Most ag markets posted strong closes Thursday
Corn futures proved surprisingly strong Thursday. Traders cited tight domestic supply conditions for a portion of the strength, as well as the prospect of continued delays to spring plantings for the CBOT gains. The weekly Export Sales report seemed generally neutral to supportive, since both the old and new crop result came in toward the upper end of forecast ranges. July corn surged 14.25 cents to $6.62/bushel at its Thursday close, while December advanced 8.5 cents to $5.59.
The expiring May soybean contract seemingly rose in response to ongoing supply tightness, but deferred futures were generally weak Thursday. The potential for a big acreage shift from corn to beans is probably undermining the market. The Export Sales report actually seemed to favor the later contracts, since the stated 2012/13 net came in at -109,800 tonnes, while the 2013/14 figure jumped to 1,341,100 tonnes. July soybean futures closed 0.75 cents lower at $13.7225/bushel Thursday afternoon, while July soyoil sank 0.36 cents to 48.49 cents/pound but July soybean meal climbed $1.8 to $406.2/ton.
Wheat futures moved generally higher Thursday. Actually, given the negative weather and crop news dominating the market lately, it was slightly surprising that prices did not rise more substantially. Ultimately, recent gains may have largely incorporated the bullish views held by many in the market. The Export Sales report seemingly had little impact, possibly due to the neutral nature of the old crop result (new crop sales seemed supportive). July CBOT wheat futures rose 7.5 cents to $7.285/bushel as the Chicago session ended, while July KCBT wheat climbed 8.75 cents to $7.9075 and July MGE futures jumped 10.75 cents to $8.2525.
Cattle futures continued their Wednesday surge Thursday. Late reports indicated considerable cash market firmness Wednesday afternoon, but spiking wholesale prices almost surely powered the market upward once again. For example, choice cutout jumped 0.81 cents to 200.30 cents/pound at midday, which marked its first time above the $2.00 level since October 2003. Beef certainly seems to be headed even higher. June cattle closed 1.17 cents higher at 123.65 cents/pound Thursday afternoon, while December gained 0.47 cents to 128.30. August feeder cattle futures climbed 0.92 cents to 149.65 cents/pound, while November added 0.77 cents to 154.27

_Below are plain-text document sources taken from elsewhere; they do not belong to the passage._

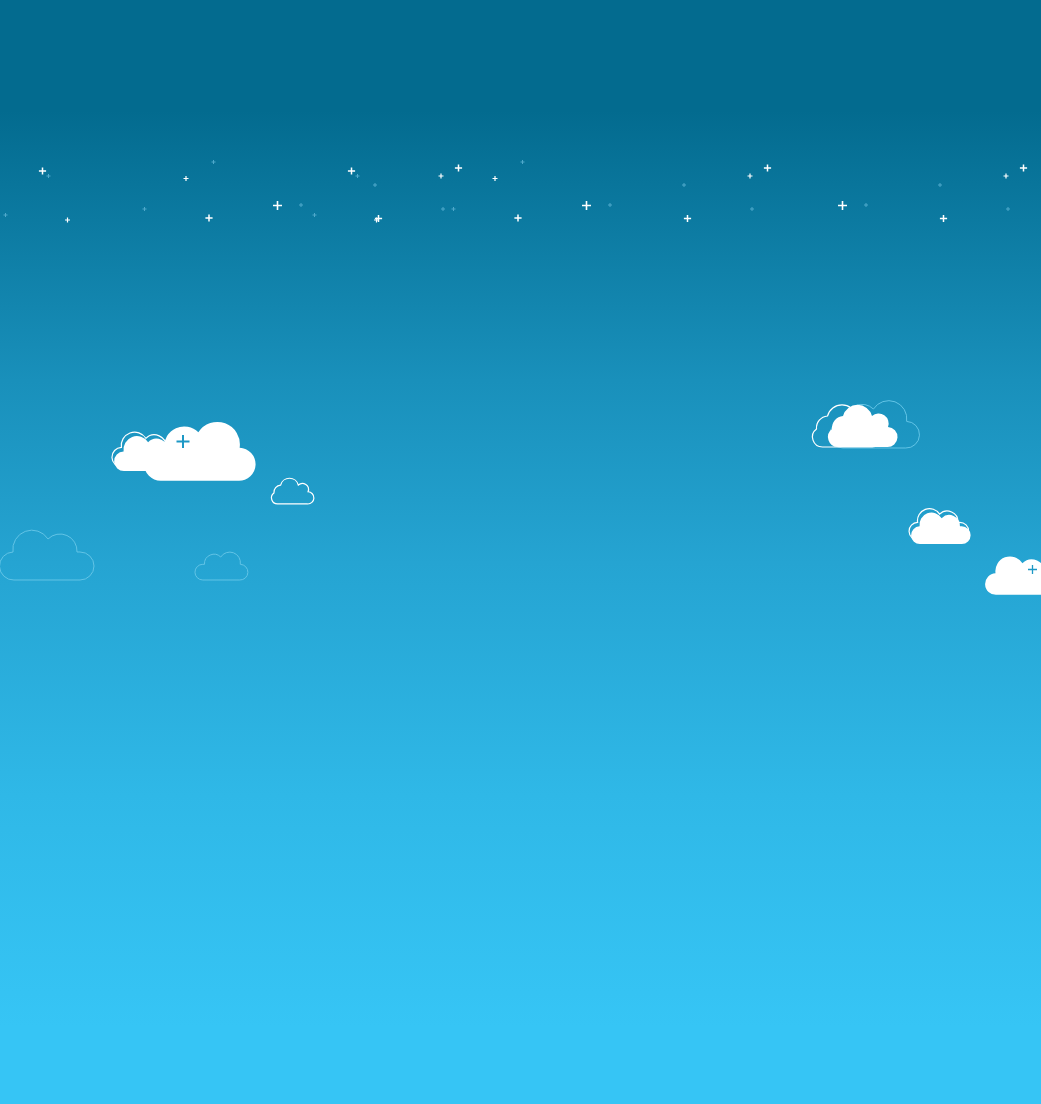
<!DOCTYPE html>
<html lang="en">
<head>
<meta charset="utf-8">
<title>Sky background</title>
<style>
:root{--sky-top:#036b8f;--sky-upper:#1990bb;--sky-mid:#25a4d2;--sky-low:#2fb8e7;--sky-bottom:#36c5f5;--white:#fff;--haze:#62c4e6;--faint-star:#4fa9cb;--cloud-mark:#1d98c5}
html,body{margin:0;padding:0;overflow:hidden}
body{width:1041px;height:1104px;background:var(--sky-bottom)}
svg{display:block}
.stars{fill:none;stroke:var(--white)}
.stars-large{stroke-width:1.6}
.stars-medium{stroke-width:1.5}
.stars-small{stroke-width:1.2}
.stars-faint{stroke:var(--faint-star)}
.solid{fill:var(--white)}
.outline,.haze{fill:none;stroke:var(--white);stroke-width:1.2}
.haze{stroke:var(--haze);stroke-width:1}
.mark{fill:none;stroke:var(--cloud-mark)}
</style>
</head>
<body>
<svg width="1041" height="1104" viewBox="0 0 1041 1104" role="img" aria-label="Blue sky with stars and clouds">
<defs>
<linearGradient id="sky" x1="0" y1="0" x2="0" y2="1104" gradientUnits="userSpaceOnUse">
<stop offset=".1" stop-color="var(--sky-top)"/>
<stop offset=".345" stop-color="var(--sky-upper)"/>
<stop offset=".51" stop-color="var(--sky-mid)"/>
<stop offset=".72" stop-color="var(--sky-low)"/>
<stop offset=".93" stop-color="var(--sky-bottom)"/>
</linearGradient>
<path id="cloud-two" vector-effect="non-scaling-stroke" d="M14 580A14 14 0 0 1 13 552A19.1 19.1 0 0 1 48 539A17 17 0 0 1 77 552H80A14 14 0 0 1 80 580Z"/>
<path id="cloud-three" vector-effect="non-scaling-stroke" d="M838 447A10 10 0 0 1 832 429A12 12 0 0 1 843 416A15 15 0 0 1 872 416A10 10 0 0 1 888 427A10 10 0 0 1 887 447Z"/>
<path id="star-large" d="M-4.5 0H4.5M0-4.5V4.5"/>
<path id="star-medium" d="M-3.6 0H3.6M0-3.6V3.6"/>
<path id="star-small" d="M-2.5 0H2.5M0-2.5V2.5"/>
<path id="star-faint" d="M-2 0H2M0-2V2"/>
</defs>

<rect width="1041" height="1104" fill="url(#sky)"/>

<g class="stars stars-faint">
<use href="#star-faint" x="213.5" y="162"/><use href="#star-faint" x="522.5" y="162"/>
<use href="#star-faint" x="48.5" y="176"/><use href="#star-faint" x="357.5" y="176"/>
<use href="#star-faint" x="375" y="185"/><use href="#star-faint" x="684" y="185"/><use href="#star-faint" x="940" y="185"/>
<use href="#star-faint" x="5.5" y="215"/><use href="#star-faint" x="314.5" y="215"/>
<use href="#star-faint" x="144.5" y="209"/><use href="#star-faint" x="453.5" y="209"/>
<use href="#star-faint" x="443" y="209"/><use href="#star-faint" x="752" y="209"/><use href="#star-faint" x="1008" y="209"/>
<use href="#star-faint" x="301" y="205"/><use href="#star-faint" x="610" y="205"/><use href="#star-faint" x="866" y="205"/>
</g>
<g class="stars stars-small">
<use href="#star-small" x="186" y="178.5"/><use href="#star-small" x="495" y="178.5"/>
<use href="#star-small" x="441" y="176"/><use href="#star-small" x="750" y="176"/><use href="#star-small" x="1006" y="176"/>
<use href="#star-small" x="67.5" y="220"/><use href="#star-small" x="376.5" y="220"/>
</g>
<g class="stars stars-medium">
<use href="#star-medium" x="42.5" y="171"/><use href="#star-medium" x="351.5" y="171"/>
<use href="#star-medium" x="458.5" y="168"/><use href="#star-medium" x="767.5" y="168"/><use href="#star-medium" x="1023.5" y="168"/>
<use href="#star-medium" x="209" y="218"/><use href="#star-medium" x="518" y="218"/>
<use href="#star-medium" x="378.5" y="218.5"/><use href="#star-medium" x="687.5" y="218.5"/><use href="#star-medium" x="943.5" y="218.5"/>
</g>
<g class="stars stars-large">
<use href="#star-large" x="277.5" y="205.5"/><use href="#star-large" x="586.5" y="205.5"/><use href="#star-large" x="842.5" y="205.5"/>
</g>

<g id="clouds-left">
<use class="haze" href="#cloud-two"/>
<use class="haze" href="#cloud-two" transform="translate(247.6 255.2) scale(-.56 .56)"/>
<use class="outline" href="#cloud-two" transform="translate(112.3 61) scale(.7)"/>
<use class="solid" href="#cloud-two" transform="translate(114.5 65) scale(.7)"/>
<use class="solid" href="#cloud-two" transform="translate(255 -203.7) scale(-1.18 1.18)"/>
<path class="mark" stroke-width="2" d="M176.500 441.500H189.500M183 435V448"/>
<use class="outline" href="#cloud-three" transform="translate(-233.600 231.300) scale(.61)"/>
</g>

<g id="clouds-right">
<use class="haze" href="#cloud-two" transform="translate(919 -103) scale(-.95 .95)"/>
<use class="outline" href="#cloud-three" x="-15.500"/>
<use class="solid" href="#cloud-three"/>
<use class="outline" href="#cloud-two" transform="translate(909.400 174.600) scale(.63)"/>
<use class="solid" href="#cloud-two" transform="translate(911.400 178.600) scale(.63)"/>
<use class="solid" href="#cloud-two" transform="translate(985.500 148.200) scale(.77)"/>
<path class="mark" stroke-width="1.3" d="M1028 569.500H1037M1032.500 565V574"/>
</g>
</svg>
</body>
</html>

CME lean hog proved unable to follow cattle futures higher Thursday despite very similar fundamentals. That is, tight seasonal supplies and resurgent consumer demand will very likely push cash hog and wholesale pork prices higher over the next 6-8 weeks. However, CME futures are already trading at substantial premiums to spot values. Moreover, the midday wholesale quote posted a stunning decline. June hog futures slipped 0.12 cents to 92.82 cents/pound in late Thursday trading, while December futures ended the day unchanged at 78.65.
- Commentary: Blame anti-GMO groups for deaths
- Julie Borlaug says biotech is necessary in fight against hunger
- What does “sustainable” food and agriculture really mean?
- Ohio bill to require certification to apply fertilizer
- Carbon-dioxide hurts nitrogen assimilation by plants
- DuPont calls on Congress to preserve RFS